> Exercise requirements
Only the lines from the beginning of the entries through the one that holds "24C34 14 46" may appear in the answer, written out exactly and free of pictures.

(Stored data entries)
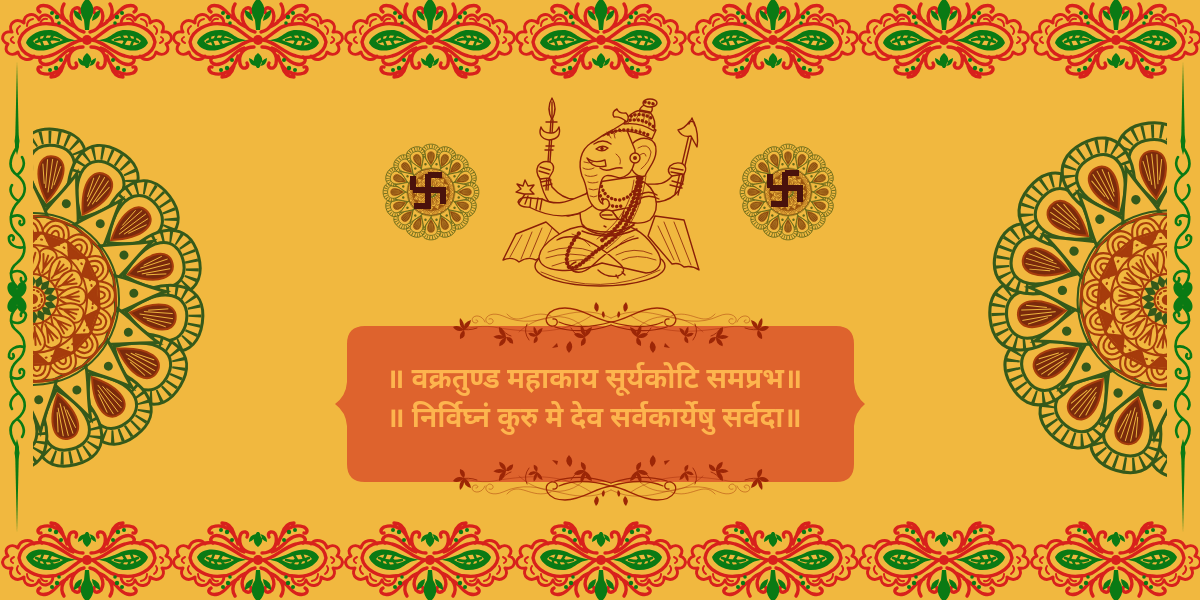
<!DOCTYPE html>
<html lang="sa">
<head>
<meta charset="utf-8">
<title>Ganesha shloka banner</title>
<style>
:root{--ground:#f1b83f;--red:#d8211c;--green:#0a7a14;--panel:#de632d;--verse:#fdb54e;--sprig:#9c2606;--ink:#8a1f08;--rim:#35591a;--henna:#a63c0c;--seed:#7a2a0c}
*{margin:0;box-sizing:border-box}
html,body{width:1200px;height:600px;overflow:hidden}
.banner{position:relative;width:1200px;height:600px;background:var(--ground);overflow:hidden}
.art{position:absolute;inset:0;display:block}
.shloka{position:absolute;left:347px;top:362px;width:494px;text-align:center;white-space:nowrap;color:var(--verse);font:700 28px/39px "Noto Sans Devanagari","Noto Sans",sans-serif}
.line{fill:none;stroke-linecap:round;stroke-linejoin:round}
.red{stroke:var(--red);stroke-width:3.4}
.green{fill:var(--green)}
.vine{stroke:var(--green);stroke-width:2.6}
.rim{stroke:var(--rim);stroke-width:3}
.henna{stroke:var(--henna);stroke-width:2}
.ground{fill:var(--ground)}
.olive{--rim:#66681a;--henna:#95500f;--seed:#85490f}
.figure{stroke:var(--ink);stroke-width:1.4}
.figure .solid{fill:var(--ink);stroke:none}
.figure .beads{fill:none;stroke-width:3.4;stroke-dasharray:.1 4}
.body{fill:var(--ground)}
.fine{stroke-width:.8}
.scroll{stroke:var(--sprig);stroke-width:1.3}
.hair{stroke:var(--sprig);stroke-width:.7;opacity:.6}
.bud{fill:var(--sprig)}
</style>
</head>
<body>
<main class="banner">
<svg class="art" width="1200" height="600" viewBox="0 0 1200 600" aria-hidden="true">
<defs>
<g id="border-half">
<g class="line red">
<path d="M5 40C16 34 22 24 36 24C50 22 66 30 68 42C66 56 50 60 38 56C24 52 18 42 5 40"/>
<path d="M34 24C34 14 46 12 48 20C52 11 64 14 63 23C71 17 80 24 75 32C85 30 88 41 79 44C85 51 76 58 69 52C67 60 57 62 53 56" stroke-width="3"/>
<path d="M40 19Q45 18 47 24M54 19Q60 20 60 26M67 26Q72 30 69 34M74 37Q79 40 73 43" stroke-width="2"/>
<path d="M3 32C13 30 19 18 14 10C8 4 4 12 9 14M12 27C24 22 28 12 23 4M20 21C30 17 32 8 40 6C48 4 52 9 47 12"/>
<path d="M4 47C14 47 20 54 18 64C16 71 8 68 11 63M14 48C26 52 28 62 38 64C46 66 50 60 45 57M20 56C24 70 34 77 46 73C51 70 49 66 46 67M24 66C26 73 30 77 36 77"/>
</g>
<path class="green" d="M10 40C24 40 26 30 38 30C52 30 60 38 61 43C56 52 44 52 34 48C26 44 20 42 10 40"/>
<path class="ground" d="M24 40C34 34 46 34 54 41C49 48 38 46 24 40"/>
<path class="line vine" d="M28 40Q40 37 51 42M34 35l3 5M41 34l2 5M48 36l0 5M36 45l3-5M44 46l2-5" stroke-width="2"/>
<g class="green"><circle cx="30" cy="17" r="2.2"/><circle cx="35" cy="13" r="2"/><circle cx="28" cy="23" r="1.8"/><circle cx="26" cy="60" r="2"/><circle cx="31" cy="68" r="2.2"/><circle cx="37" cy="70" r="2"/></g>
</g>
<g id="border-unit">
<use href="#border-half"/><use href="#border-half" transform="scale(-1 1)"/>
<path class="green" d="M0-2Q11 8 3 20L2 30H-2L-3 20Q-11 8 0-2M-5 21Q-14 18-13 10Q-5 13-5 21M5 21Q14 18 13 10Q5 13 5 21M0 53Q8 59 1 68H-1Q-8 59 0 53M-2 66Q-9 65-9 58Q-3 60-2 66M2 66Q9 65 9 58Q3 60 2 66"/>
<circle cx="0" cy="40" r="5" fill="var(--red)"/>
</g>
<g id="border">
<use href="#border-unit" x="87"/><use href="#border-unit" x="258"/><use href="#border-unit" x="430"/><use href="#border-unit" x="601"/><use href="#border-unit" x="773"/><use href="#border-unit" x="944"/><use href="#border-unit" x="1116"/>
</g>

<g id="petal">
<path class="rim ground" d="M-15-94C-44-136-38-171 0-171C38-171 44-136 15-94Z"/>
<path class="line rim" d="M-15-108C-36-138-31-163 0-163C31-163 36-138 15-108" stroke-width="11" stroke-dasharray="2.6 6" style="stroke-width:13;stroke-linecap:butt"/>
<path class="rim ground" d="M0-94C-34-128-26-155 0-155C26-155 34-128 0-94Z"/>
<path class="henna" fill="var(--seed)" d="M0-98C-19-126-14-144 0-144C14-144 19-126 0-98Z"/>
<path class="line" stroke="var(--ground)" stroke-width=".9" d="M-5-140L-3-112M0-141V-108M5-140L3-112M-9-135L-5-116M9-135L5-116"/>
</g>
<g id="petals-2"><use href="#petal"/><use href="#petal" transform="rotate(22.5)"/></g>
<g id="petals-4"><use href="#petals-2"/><use href="#petals-2" transform="rotate(45)"/></g>
<g id="petals-8"><use href="#petals-4"/><use href="#petals-4" transform="rotate(90)"/></g>
<g id="point">
<path class="rim ground" d="M-19-82C-14-100-6-112 0-133C6-112 14-100 19-82Z"/>
<circle cx="0" cy="-101" r="4.5" fill="var(--rim)"/>
<path class="henna ground" d="M-14-66Q-12-82 0-82Q12-82 14-66Z"/>
<path class="line henna" d="M-9-66Q-8-77 0-77Q8-77 9-66M-4-66Q-3-72 0-72Q3-72 4-66"/>
<path class="henna" fill="var(--henna)" d="M-10-64L0-54L10-64Z"/>
<path class="henna ground" d="M0-24C-15-40-10-53 0-53C10-53 15-40 0-24Z"/>
<path class="line henna" d="M0-28V-46M0-32L-5-46M0-32L5-46"/>
<path fill="var(--rim)" d="M0-11L-4-18L0-25L4-18Z"/>
</g>
<g id="points-2"><use href="#point"/><use href="#point" transform="rotate(22.5)"/></g>
<g id="points-4"><use href="#points-2"/><use href="#points-2" transform="rotate(45)"/></g>
<g id="points-8"><use href="#points-4"/><use href="#points-4" transform="rotate(90)"/></g>
<g id="mandala">
<use href="#petals-8"/><use href="#petals-8" transform="rotate(180)"/>
<g transform="rotate(11.25)"><use href="#points-8"/><use href="#points-8" transform="rotate(180)"/></g>
<g class="line henna"><circle r="86" style="stroke:var(--rim)"/><circle r="83"/><circle r="66"/><circle r="54"/><circle r="25"/><circle r="12"/><circle r="9" stroke-dasharray="2 3"/><circle r="60" stroke-dasharray="1 5"/></g>
<circle r="5" fill="var(--henna)"/>
</g>

<g id="vine-half" class="line vine">
<path class="green" stroke="none" d="M0-236L2-150L0-142L-2-150Z"/>
<path class="green" stroke="none" d="M0-164Q5-156 0-148Q-5-156 0-164"/>
<path d="M0-150C-8-138-9-128 0-122C10-114 10-104 2-96C-8-86-9-72 0-64C10-56 10-42 0-34C-8-28-8-18 0-10"/>
<path d="M0-122C6-126 9-134 5-140M2-96C-4-98-9-106-5-112M-6-80C2-84 8-80 7-74C5-70 1-73 3-76M7-50C0-48-9-52-8-60C-5-64-2-60-4-57M-6-24C0-28 8-26 9-18C8-13 3-15 4-19"/>
<path class="green" stroke="none" d="M0 2C-12-2-12-16-4-15Q0-13 0-7Q0-13 4-15C12-16 12-2 0 2"/>
</g>
<g id="vine"><use href="#vine-half"/><use href="#vine-half" transform="scale(1 -1)"/></g>

<g id="sprig">
<path class="bud" d="M0 0Q-6-3-7-10Q1-8 0 0M0 0Q-1-8 4-12Q6-5 0 0M0 0Q6-6 11-3Q7 3 0 0M0 0Q5 3 4 9Q-3 7 0 0"/>
</g>
<g id="flourish-half">
<path class="line scroll" d="M0 0C16-2 28-14 46-14C64-14 70 0 60 4C52 5 52-4 58-3M0 0C14 4 34 8 52 0M0 3C20 10 40 10 56 5"/>
<path class="line hair" d="M0-4C40-24 70 12 108-6C122-12 130-2 122 2C116 2 117-5 122-3M20-6C50 14 84 10 112 6C128 2 140 6 152 8M60-6C80-14 92 6 104-8M126 0C130-10 142-6 138 0C134 3 131-2 135-2M30 3C50-14 80-2 92 10"/>
<path class="line scroll" d="M84 2Q88 10 82 18M110 6Q106 12 100 14M134 6Q142 9 152 7M40 6Q36 14 27 16" style="stroke-width:.9"/>
<use href="#sprig" x="26" y="15"/><use href="#sprig" x="147" y="8"/>
<use href="#sprig" transform="translate(74 14) scale(.8)"/><use href="#sprig" transform="translate(105 15) rotate(70)"/>
<path class="bud" d="M41 19Q48 25 42 31Q36 25 41 19M15-20Q19-14 14-10Q10-15 15-20M8-11Q11-7 7-4Q5-8 8-11M54 21l5 5l-6-1z"/>
</g>
<g id="flourish"><use href="#flourish-half"/><use href="#flourish-half" transform="scale(-1 1)"/></g>
<path id="swastika" d="M0-16V16H-14M-15 0H15V14M-15 0V-14M0-15H14" fill="none" stroke="#4a120c" stroke-width="6"/>
<clipPath id="left-cut"><path d="M33 100h200v400H33z"/></clipPath>
<clipPath id="right-cut"><path d="M960 100h207v400H960z"/></clipPath>
</defs>

<use href="#border"/>
<use href="#border" transform="matrix(1 0 0 -1 0 600)"/>
<use href="#vine" x="17" y="297"/>
<use href="#vine" transform="translate(1183 297) scale(-1 1)"/>
<g clip-path="url(#left-cut)"><use href="#mandala" transform="translate(33 299) rotate(8)"/></g>
<g clip-path="url(#right-cut)"><use href="#mandala" transform="translate(1167 300) rotate(-6) scale(1.04)"/></g>
<g class="olive">
<use href="#mandala" transform="translate(431 192) scale(.28)"/>
<use href="#mandala" transform="translate(788 192) scale(.28)"/>
</g>
<use href="#swastika" x="428" y="190"/><use href="#swastika" x="785" y="188"/>

<g class="line figure">
<g id="seat">
<path class="body" d="M546 222L516 234L503 260Q512 256 519 262Q528 256 536 260L566 240ZM655 216L684 220L699 270Q692 265 684 267Q679 262 672 264L648 236Z"/>
<path class="fine" d="M522 235L510 257M532 232L521 259M542 228L530 257M552 228L540 255M664 222L680 262M674 222L691 265M658 226L674 260"/>
<ellipse class="body" cx="600" cy="266" rx="65" ry="20"/>
<path d="M541 272Q600 298 660 270" class="fine"/>
</g>
<g id="back-arms">
<path class="body" d="M598 190C580 200 568 205 552 187L549 176L540 179C543 196 552 212 568 216L596 210Z"/>
<path class="body" d="M642 184C656 184 664 186 672 176L674 170L684 173C684 190 672 204 648 202Z"/>
<path d="M551 120L546 190M553 120L548 190M691 126L675 194M694 127L678 195"/>
<path class="body" d="M552 98Q558 108 552 120Q546 108 552 98ZM541 127Q537 138 549 140Q562 139 559 127Q556 134 550 133Q543 133 541 127Z"/>
<path d="M552 102V118M546 122H557M546 146H554M545 150H553"/>
<path class="body" d="M690 121Q684 129 678 130Q682 138 691 136Q694 142 697 147Q699 134 694 122ZM689 124L692 118L695 126"/>
<path class="body" d="M540 179Q535 172 538 166Q542 160 550 162Q555 165 553 171L549 178ZM672 176Q666 172 670 166Q676 161 683 164Q688 168 684 174Z"/>
<path d="M540 167L550 170M539 171L549 174M671 168L683 170M671 172L682 174M541 182L551 180M543 186L552 184M672 181L683 184M670 185L682 188"/>
</g>
<g id="legs">
<path class="body" d="M586 226C566 226 539 244 539 258C541 272 570 275 602 263L646 273C660 272 664 262 657 251C647 236 636 226 618 224Z"/>
<path d="M557 240C575 230 598 244 620 264Q628 272 618 276Q606 278 598 270M638 238C624 240 606 252 592 266Q582 275 573 271Q566 266 576 262M622 272l3 3M616 275l2 3"/>
<path class="fine" d="M548 252Q570 243 594 252M546 258Q570 250 594 258M552 266Q574 258 590 260M652 254Q634 246 616 255M656 260Q636 253 622 260M572 234Q584 238 590 246M634 236Q622 240 616 248"/>
</g>
<g id="torso">
<path class="body" d="M598 182C582 192 577 210 582 224C592 238 622 238 634 224C644 210 644 190 638 176Z"/>
<path class="body" d="M594 191C574 197 562 209 542 199L530 198L529 207C550 218 574 220 592 206Z"/>
<path class="body" d="M640 180C656 187 662 208 650 220C640 226 626 222 618 219L612 211C624 208 634 208 640 203Z"/>
<path d="M538 198L536 209M542 199L540 210M641 194Q650 190 657 195M641 198Q650 194 659 199M624 211L621 220M628 210L626 221M583 227Q608 238 634 225M582 231Q608 242 637 229"/>
<path class="body" d="M530 207Q520 208 518 202Q520 196 531 198ZM612 211Q604 208 600 214Q600 221 618 219Z"/>
<path d="M519 203L525 194M525 204L528 196M602 215L612 215"/>
<path class="body" d="M524 194L516 192L521 189L517 184L523 186L525 180L528 186L534 185L530 190L534 194L527 194Z"/>
<path d="M604 226l2 1"/>
</g>
<g id="garlands">
<path class="beads" d="M600 174Q600 200 620 200Q638 196 642 170M596 180Q600 210 622 206"/>
<path class="beads" d="M642 174C638 214 624 232 604 246C590 254 578 270 570 268C562 260 570 244 580 232M638 178C634 212 618 228 600 242" style="stroke-width:4.2"/>
<path class="fine" d="M646 176C640 216 626 234 606 249M634 180C630 210 614 226 597 239"/>
</g>
<g id="head">
<path class="body" d="M632 144C642 134 657 138 656 151C656 162 648 168 645 176C636 178 630 170 630 160Z"/>
<path class="fine" d="M638 148Q648 142 651 152Q650 162 641 169M640 155Q645 151 646 156"/>
<path class="body" d="M626 128C608 128 601 138 591 143C580 150 578 164 582 176C589 189 585 198 594 207C600 213 611 210 609 202C606 196 601 200 603 204C596 201 599 190 601 182C604 172 611 176 620 178C632 176 636 164 635 150Z"/>
<path d="M596 149Q602 144 608 148Q603 153 596 149ZM594 144Q603 138 611 144M600 168C608 174 614 166 622 168"/>
<circle class="solid" cx="602" cy="148.500" r="1.700"/>
<path class="body" d="M605 160Q594 164 587 158Q592 169 606 166Z"/>
<path class="fine" d="M584 162Q589 164 593 162M583 168Q588 171 594 168M585 175Q590 178 597 175M588 182Q592 184 598 182M589 189Q593 191 598 189M590 196Q594 198 597 196M607 132L611 138M613 130L615 138M616 154Q622 158 620 164"/>
<circle class="body" cx="635" cy="158" r="5"/><circle class="solid" cx="635" cy="158" r="2"/>
</g>
<g id="crown">
<path class="body" d="M603 136Q620 124 652 139L656 130Q642 120 624 123Z"/>
<path class="body" d="M624 124Q628 113 640 110L650 112Q657 121 654 131Q640 122 624 124ZM639 111Q642 104 647 105L652 107Q653 111 650 113Z"/>
<ellipse class="body" cx="650" cy="103" rx="7" ry="4"/>
<path class="beads" d="M608 134Q626 125 651 136M626 121Q642 117 654 127M631 116Q642 112 653 119M645 102L654 104"/>
<path class="fine" d="M628 123L634 114M635 121L640 112M643 123L645 113M649 127L649 114M612 130l3 4M619 128l2 4M632 127v4M640 129v4"/>
<path class="body" d="M627 122Q620 116 614 117Q611 112 617 109Q619 114 626 113Q630 117 627 122Z"/>
</g>
</g>

<path id="verse-panel" fill="var(--panel)" d="M365 326H836Q854 326 854 344V382Q855 396 865 404Q855 412 854 426V464Q854 482 836 482H365Q347 482 347 464V426Q346 412 335 404Q346 396 347 382V344Q347 326 365 326Z"/>
<use href="#flourish" x="611" y="322"/>
<use href="#flourish" transform="translate(611 486) scale(1 -1)"/>
</svg>
<p class="shloka">॥ वक्रतुण्ड महाकाय सूर्यकोटि समप्रभ॥<br>॥ निर्विघ्नं कुरु मे देव सर्वकार्येषु सर्वदा॥</p>
</main>
</body>
</html>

> Your solution
<!DOCTYPE html>
<html lang="sa">
<head>
<meta charset="utf-8">
<title>Ganesha shloka banner</title>
<style>
:root{--ground:#f1b83f;--red:#d8211c;--green:#0a7a14;--panel:#de632d;--verse:#fdb54e;--sprig:#9c2606;--ink:#8a1f08;--rim:#35591a;--henna:#a63c0c;--seed:#7a2a0c}
*{margin:0;box-sizing:border-box}
html,body{width:1200px;height:600px;overflow:hidden}
.banner{position:relative;width:1200px;height:600px;background:var(--ground);overflow:hidden}
.art{position:absolute;inset:0;display:block}
.shloka{position:absolute;left:347px;top:362px;width:494px;text-align:center;white-space:nowrap;color:var(--verse);font:700 28px/39px "Noto Sans Devanagari","Noto Sans",sans-serif}
.line{fill:none;stroke-linecap:round;stroke-linejoin:round}
.red{stroke:var(--red);stroke-width:3.4}
.green{fill:var(--green)}
.vine{stroke:var(--green);stroke-width:2.6}
.rim{stroke:var(--rim);stroke-width:3}
.henna{stroke:var(--henna);stroke-width:2}
.ground{fill:var(--ground)}
.olive{--rim:#66681a;--henna:#95500f;--seed:#85490f}
.figure{stroke:var(--ink);stroke-width:1.4}
.figure .solid{fill:var(--ink);stroke:none}
.figure .beads{fill:none;stroke-width:3.4;stroke-dasharray:.1 4}
.body{fill:var(--ground)}
.fine{stroke-width:.8}
.scroll{stroke:var(--sprig);stroke-width:1.3}
.hair{stroke:var(--sprig);stroke-width:.7;opacity:.6}
.bud{fill:var(--sprig)}
</style>
</head>
<body>
<main class="banner">
<svg class="art" width="1200" height="600" viewBox="0 0 1200 600" aria-hidden="true">
<defs>
<g id="border-half">
<g class="line red">
<path d="M5 40C16 34 22 24 36 24C50 22 66 30 68 42C66 56 50 60 38 56C24 52 18 42 5 40"/>
<path d="M34 24C34 14 46 12 48 20C52 11 64 14 63 23C71 17 80 24 75 32C85 30 88 41 79 44C85 51 76 58 69 52C67 60 57 62 53 56" stroke-width="3"/>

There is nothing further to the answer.